Here is a list of helpful resources that you may review when deciding whether a Separation Agreement in Toronto is right for you:
Divorce and Separation
What you should know about Family Law in Ontario
What are my rights when separating?
Family Law Information Centres
Helping Children Cope
Collaborative Family Law
Court Locations and Addresses in Ontario
When filing an uncontested divorce in Ontario, there are two types of uncontested cases:
Uncontested Sole Divorce: When both spouses are in agreement about the divorce and do not oppose the divorce, either the husband or wife files the divorce papers with the court asking for the divorce. Once the papers are filed with the court, your spouse is served with the divorce papers. Your spouse then has 30 days to contest or challenge the divorce, or make a claim such as for support, property, custody, etc. If your spouse does not challenge the divorce within the required period, the divorce will proceed as “uncontested” and will be finalized by the Ontario court.
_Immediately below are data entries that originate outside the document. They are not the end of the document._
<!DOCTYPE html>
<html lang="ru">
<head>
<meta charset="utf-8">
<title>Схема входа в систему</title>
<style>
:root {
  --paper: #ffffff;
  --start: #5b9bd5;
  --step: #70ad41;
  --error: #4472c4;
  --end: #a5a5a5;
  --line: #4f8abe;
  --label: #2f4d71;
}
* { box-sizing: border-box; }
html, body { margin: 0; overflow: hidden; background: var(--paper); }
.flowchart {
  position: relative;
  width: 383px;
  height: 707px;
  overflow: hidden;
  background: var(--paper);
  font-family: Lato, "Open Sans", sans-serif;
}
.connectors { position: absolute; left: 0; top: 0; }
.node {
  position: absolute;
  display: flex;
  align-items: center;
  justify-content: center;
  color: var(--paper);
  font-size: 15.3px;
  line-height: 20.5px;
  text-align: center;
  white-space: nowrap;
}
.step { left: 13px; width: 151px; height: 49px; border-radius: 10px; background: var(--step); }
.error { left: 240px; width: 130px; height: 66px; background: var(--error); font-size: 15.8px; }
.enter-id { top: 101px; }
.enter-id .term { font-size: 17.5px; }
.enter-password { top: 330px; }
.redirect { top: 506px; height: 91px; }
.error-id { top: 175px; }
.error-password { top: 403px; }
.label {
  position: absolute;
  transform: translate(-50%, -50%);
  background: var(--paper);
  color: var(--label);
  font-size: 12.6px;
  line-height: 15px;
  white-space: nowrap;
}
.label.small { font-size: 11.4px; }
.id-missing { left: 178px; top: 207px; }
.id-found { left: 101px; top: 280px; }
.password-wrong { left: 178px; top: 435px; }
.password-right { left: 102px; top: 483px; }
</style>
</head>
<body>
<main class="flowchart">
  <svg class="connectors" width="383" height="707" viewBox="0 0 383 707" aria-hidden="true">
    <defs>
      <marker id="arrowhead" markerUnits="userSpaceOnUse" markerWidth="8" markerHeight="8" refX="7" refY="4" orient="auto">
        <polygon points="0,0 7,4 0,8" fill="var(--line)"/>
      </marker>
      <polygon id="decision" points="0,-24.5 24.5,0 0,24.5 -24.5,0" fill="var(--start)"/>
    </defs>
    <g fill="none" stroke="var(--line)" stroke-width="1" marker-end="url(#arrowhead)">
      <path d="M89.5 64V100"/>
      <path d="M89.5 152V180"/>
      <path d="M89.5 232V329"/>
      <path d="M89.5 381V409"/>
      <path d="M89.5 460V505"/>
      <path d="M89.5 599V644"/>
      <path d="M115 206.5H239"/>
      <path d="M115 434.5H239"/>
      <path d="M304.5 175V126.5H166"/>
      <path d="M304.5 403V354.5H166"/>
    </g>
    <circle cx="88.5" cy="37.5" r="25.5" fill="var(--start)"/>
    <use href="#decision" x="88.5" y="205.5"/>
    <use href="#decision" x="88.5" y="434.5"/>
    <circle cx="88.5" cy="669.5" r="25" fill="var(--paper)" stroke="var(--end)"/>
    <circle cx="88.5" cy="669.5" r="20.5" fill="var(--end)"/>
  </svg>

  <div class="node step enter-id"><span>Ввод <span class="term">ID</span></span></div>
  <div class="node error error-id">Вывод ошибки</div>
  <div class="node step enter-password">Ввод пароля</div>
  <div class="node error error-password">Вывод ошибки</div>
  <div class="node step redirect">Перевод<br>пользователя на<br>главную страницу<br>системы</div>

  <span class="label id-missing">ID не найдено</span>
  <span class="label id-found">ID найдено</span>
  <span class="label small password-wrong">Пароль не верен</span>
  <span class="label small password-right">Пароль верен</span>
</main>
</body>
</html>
Uncontested Joint Divorce: The second way to proceed is to file a joint divorce. In this type of filing, both the husband and wife sign and swear the divorce papers, including the Affidavit of Divorce. Neither spouse is suing the other for divorce – you are simply asking the Ontario court to grant a divorce based on separation. In a joint divorce application, spouses can also jointly ask the court to include an order relating to custody, access, support if both spouses agree to the terms. Couples prefer filing a joint divorce because filing in this manner does not require serving divorce documents on the other spouse.
Divorce Time Frame: The time that it takes to process an uncontested divorce in Ontario varies based on a number of factors. One of these factors may be the courthouse in which your divorce papers are filed. Family courts across Ontario vary in the time they take to process applications. However, as a general time frame, if all the necessary steps are taken and the documents are filed on time, it takes about 2 to 3 months to process the entire uncontested divorce in Ontario.
Clearance Certificate: Once the 8A application for divorce is filed, a document called the “clearance certificate” is sent from the Central Registry of Divorce Proceedings located in Ottawa, Ontario to the courthouse in which the divorce application is filed. This Registry keeps nation-wide records of divorce applications filed after July 2, 1968. If there is another divorce application involving the same two spouses, the Registry lets the courts know. If there are no other divorce applications involving the two spouses, the clearance certificate is sent and the divorce process moves forward. For more information about the Central Registry, you can click here.
I hope we were able to give you some of the information you required in order to make your decision about the type of divorce in Ontario that you will be filing. Whether you are filling a sole divorce or a joint divorce, our Family Lawyer can process your case or guide your decisions. Here is a link to recent publications about Family Law on the Department of Justice website.
NOTICE AND DISCLAIMER: The material posted on this website is for informational purposes only and should not be relied upon as legal advice. If you are in need of legal advice relating to your particular situation it is highly recommended to consult with a lawyer.